_EXERCISE DESCRIPTION_
Every line of the material must be restated exactly, though not its pictures.

:: EXERCISE MATERIAL ::

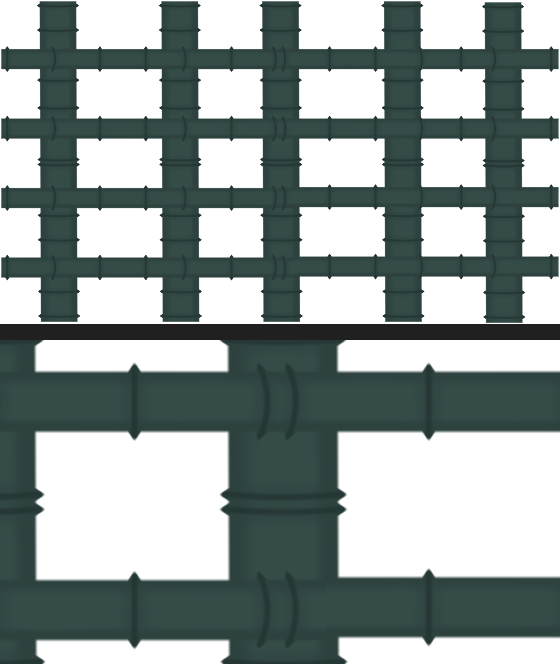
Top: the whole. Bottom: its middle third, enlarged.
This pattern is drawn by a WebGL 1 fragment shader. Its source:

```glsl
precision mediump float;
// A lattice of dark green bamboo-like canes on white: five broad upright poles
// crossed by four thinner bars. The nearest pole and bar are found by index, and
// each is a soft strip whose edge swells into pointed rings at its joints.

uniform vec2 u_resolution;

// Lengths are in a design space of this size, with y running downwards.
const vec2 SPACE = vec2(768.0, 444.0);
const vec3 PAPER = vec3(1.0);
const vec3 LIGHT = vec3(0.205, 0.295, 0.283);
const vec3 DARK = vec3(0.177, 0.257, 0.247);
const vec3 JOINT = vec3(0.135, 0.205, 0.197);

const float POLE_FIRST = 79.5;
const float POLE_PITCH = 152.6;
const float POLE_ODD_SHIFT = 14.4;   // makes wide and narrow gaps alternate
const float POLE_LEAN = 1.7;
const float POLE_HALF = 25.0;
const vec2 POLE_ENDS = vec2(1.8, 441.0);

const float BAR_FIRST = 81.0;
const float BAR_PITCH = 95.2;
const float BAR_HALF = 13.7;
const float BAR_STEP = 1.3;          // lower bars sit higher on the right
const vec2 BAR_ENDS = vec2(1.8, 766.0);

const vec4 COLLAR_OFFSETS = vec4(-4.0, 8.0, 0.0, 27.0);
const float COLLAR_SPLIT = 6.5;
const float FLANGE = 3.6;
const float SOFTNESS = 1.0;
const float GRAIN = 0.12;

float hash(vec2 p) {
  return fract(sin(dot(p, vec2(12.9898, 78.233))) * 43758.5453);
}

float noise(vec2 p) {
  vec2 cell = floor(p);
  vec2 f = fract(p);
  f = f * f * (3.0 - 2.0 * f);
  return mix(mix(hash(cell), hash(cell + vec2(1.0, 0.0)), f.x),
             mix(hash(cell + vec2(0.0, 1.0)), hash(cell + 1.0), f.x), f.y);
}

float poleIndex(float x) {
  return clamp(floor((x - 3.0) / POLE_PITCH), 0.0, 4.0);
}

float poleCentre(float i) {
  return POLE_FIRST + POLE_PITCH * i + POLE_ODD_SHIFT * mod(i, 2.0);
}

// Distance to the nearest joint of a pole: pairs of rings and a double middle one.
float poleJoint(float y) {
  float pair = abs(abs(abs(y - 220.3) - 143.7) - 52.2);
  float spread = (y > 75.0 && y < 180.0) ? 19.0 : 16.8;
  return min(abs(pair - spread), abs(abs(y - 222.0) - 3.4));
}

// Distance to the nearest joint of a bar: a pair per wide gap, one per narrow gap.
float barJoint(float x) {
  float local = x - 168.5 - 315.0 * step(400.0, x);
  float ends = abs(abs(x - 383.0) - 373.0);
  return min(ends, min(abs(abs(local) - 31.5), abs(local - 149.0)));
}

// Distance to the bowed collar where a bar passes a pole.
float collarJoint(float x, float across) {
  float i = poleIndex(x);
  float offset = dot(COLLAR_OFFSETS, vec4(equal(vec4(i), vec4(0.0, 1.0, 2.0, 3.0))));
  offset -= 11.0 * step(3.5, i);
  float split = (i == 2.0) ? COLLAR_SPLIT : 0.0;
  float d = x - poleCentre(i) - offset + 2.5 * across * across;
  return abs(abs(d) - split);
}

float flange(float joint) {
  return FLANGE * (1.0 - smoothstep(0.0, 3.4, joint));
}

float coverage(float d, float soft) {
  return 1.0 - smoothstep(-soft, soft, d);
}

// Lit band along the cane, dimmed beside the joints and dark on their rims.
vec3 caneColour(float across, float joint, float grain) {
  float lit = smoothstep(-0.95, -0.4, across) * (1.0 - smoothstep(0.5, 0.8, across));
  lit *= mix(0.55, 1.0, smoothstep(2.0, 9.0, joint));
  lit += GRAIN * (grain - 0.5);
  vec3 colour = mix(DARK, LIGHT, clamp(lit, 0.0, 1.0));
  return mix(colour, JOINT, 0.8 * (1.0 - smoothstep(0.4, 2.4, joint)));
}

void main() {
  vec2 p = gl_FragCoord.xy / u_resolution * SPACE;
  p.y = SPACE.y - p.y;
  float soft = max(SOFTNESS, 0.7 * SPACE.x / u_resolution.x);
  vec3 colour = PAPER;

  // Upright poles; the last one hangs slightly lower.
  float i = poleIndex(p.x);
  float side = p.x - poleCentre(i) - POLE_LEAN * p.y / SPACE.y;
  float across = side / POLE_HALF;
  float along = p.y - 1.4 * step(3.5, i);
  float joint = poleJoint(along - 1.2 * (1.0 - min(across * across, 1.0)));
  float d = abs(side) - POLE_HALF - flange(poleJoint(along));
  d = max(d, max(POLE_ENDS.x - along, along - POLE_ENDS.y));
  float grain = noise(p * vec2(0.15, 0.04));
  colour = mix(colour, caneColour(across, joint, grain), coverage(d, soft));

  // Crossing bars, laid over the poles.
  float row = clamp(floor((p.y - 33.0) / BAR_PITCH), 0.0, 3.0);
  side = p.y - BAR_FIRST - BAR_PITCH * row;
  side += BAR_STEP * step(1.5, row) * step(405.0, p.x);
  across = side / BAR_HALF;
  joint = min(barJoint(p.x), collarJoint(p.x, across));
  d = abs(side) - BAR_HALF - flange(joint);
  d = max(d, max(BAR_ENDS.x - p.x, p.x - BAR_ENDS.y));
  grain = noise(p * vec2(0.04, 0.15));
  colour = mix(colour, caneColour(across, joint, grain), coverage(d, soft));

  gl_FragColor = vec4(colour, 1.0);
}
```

:::

_WRITTEN SOLUTION_
Top: the whole. Bottom: its middle third, enlarged.
This pattern is drawn by a WebGL 1 fragment shader. Its source:

```glsl
precision mediump float;
// A lattice of dark green bamboo-like canes on white: five broad upright poles
// crossed by four thinner bars. The nearest pole and bar are found by index, and
// each is a soft strip whose edge swells into pointed rings at its joints.

uniform vec2 u_resolution;

// Lengths are in a design space of this size, with y running downwards.
const vec2 SPACE = vec2(768.0, 444.0);
const vec3 PAPER = vec3(1.0);
const vec3 LIGHT = vec3(0.205, 0.295, 0.283);
const vec3 DARK = vec3(0.177, 0.257, 0.247);
const vec3 JOINT = vec3(0.135, 0.205, 0.197);

const float POLE_FIRST = 79.5;
const float POLE_PITCH = 152.6;
const float POLE_ODD_SHIFT = 14.4;   // makes wide and narrow gaps alternate
const float POLE_LEAN = 1.7;
const float POLE_HALF = 25.0;
const vec2 POLE_ENDS = vec2(1.8, 441.0);

const float BAR_FIRST = 81.0;
const float BAR_PITCH = 95.2;
const float BAR_HALF = 13.7;
const float BAR_STEP = 1.3;          // lower bars sit higher on the right
const vec2 BAR_ENDS = vec2(1.8, 766.0);

const vec4 COLLAR_OFFSETS = vec4(-4.0, 8.0, 0.0, 27.0);
const float COLLAR_SPLIT = 6.5;
const float FLANGE = 3.6;
const float SOFTNESS = 1.0;
const float GRAIN = 0.12;

float hash(vec2 p) {
  return fract(sin(dot(p, vec2(12.9898, 78.233))) * 43758.5453);
}

float noise(vec2 p) {
  vec2 cell = floor(p);
  vec2 f = fract(p);
  f = f * f * (3.0 - 2.0 * f);
  return mix(mix(hash(cell), hash(cell + vec2(1.0, 0.0)), f.x),
             mix(hash(cell + vec2(0.0, 1.0)), hash(cell + 1.0), f.x), f.y);
}

float poleIndex(float x) {
  return clamp(floor((x - 3.0) / POLE_PITCH), 0.0, 4.0);
}

float poleCentre(float i) {
  return POLE_FIRST + POLE_PITCH * i + POLE_ODD_SHIFT * mod(i, 2.0);
}

// Distance to the nearest joint of a pole: pairs of rings and a double middle one.
float poleJoint(float y) {
  float pair = abs(abs(abs(y - 220.3) - 143.7) - 52.2);
  float spread = (y > 75.0 && y < 180.0) ? 19.0 : 16.8;
  return min(abs(pair - spread), abs(abs(y - 222.0) - 3.4));
}

// Distance to the nearest joint of a bar: a pair per wide gap, one per narrow gap.
float barJoint(float x) {
  float local = x - 168.5 - 315.0 * step(400.0, x);
  float ends = abs(abs(x - 383.0) - 373.0);
  return min(ends, min(abs(abs(local) - 31.5), abs(local - 149.0)));
}

// Distance to the bowed collar where a bar passes a pole.
float collarJoint(float x, float across) {
  float i = poleIndex(x);
  float offset = dot(COLLAR_OFFSETS, vec4(equal(vec4(i), vec4(0.0, 1.0, 2.0, 3.0))));
  offset -= 11.0 * step(3.5, i);
  float split = (i == 2.0) ? COLLAR_SPLIT : 0.0;
  float d = x - poleCentre(i) - offset + 2.5 * across * across;
  return abs(abs(d) - split);
}

float flange(float joint) {
  return FLANGE * (1.0 - smoothstep(0.0, 3.4, joint));
}

float coverage(float d, float soft) {
  return 1.0 - smoothstep(-soft, soft, d);
}

// Lit band along the cane, dimmed beside the joints and dark on their rims.
vec3 caneColour(float across, float joint, float grain) {
  float lit = smoothstep(-0.95, -0.4, across) * (1.0 - smoothstep(0.5, 0.8, across));
  lit *= mix(0.55, 1.0, smoothstep(2.0, 9.0, joint));
  lit += GRAIN * (grain - 0.5);
  vec3 colour = mix(DARK, LIGHT, clamp(lit, 0.0, 1.0));
  return mix(colour, JOINT, 0.8 * (1.0 - smoothstep(0.4, 2.4, joint)));
}

void main() {
  vec2 p = gl_FragCoord.xy / u_resolution * SPACE;
  p.y = SPACE.y - p.y;
  float soft = max(SOFTNESS, 0.7 * SPACE.x / u_resolution.x);
  vec3 colour = PAPER;

  // Upright poles; the last one hangs slightly lower.
  float i = poleIndex(p.x);
  float side = p.x - poleCentre(i) - POLE_LEAN * p.y / SPACE.y;
  float across = side / POLE_HALF;
  float along = p.y - 1.4 * step(3.5, i);
  float joint = poleJoint(along - 1.2 * (1.0 - min(across * across, 1.0)));
  float d = abs(side) - POLE_HALF - flange(poleJoint(along));
  d = max(d, max(POLE_ENDS.x - along, along - POLE_ENDS.y));
  float grain = noise(p * vec2(0.15, 0.04));
  colour = mix(colour, caneColour(across, joint, grain), coverage(d, soft));

  // Crossing bars, laid over the poles.
  float row = clamp(floor((p.y - 33.0) / BAR_PITCH), 0.0, 3.0);
  side = p.y - BAR_FIRST - BAR_PITCH * row;
  side += BAR_STEP * step(1.5, row) * step(405.0, p.x);
  across = side / BAR_HALF;
  joint = min(barJoint(p.x), collarJoint(p.x, across));
  d = abs(side) - BAR_HALF - flange(joint);
  d = max(d, max(BAR_ENDS.x - p.x, p.x - BAR_ENDS.y));
  grain = noise(p * vec2(0.04, 0.15));
  colour = mix(colour, caneColour(across, joint, grain), coverage(d, soft));

  gl_FragColor = vec4(colour, 1.0);
}
```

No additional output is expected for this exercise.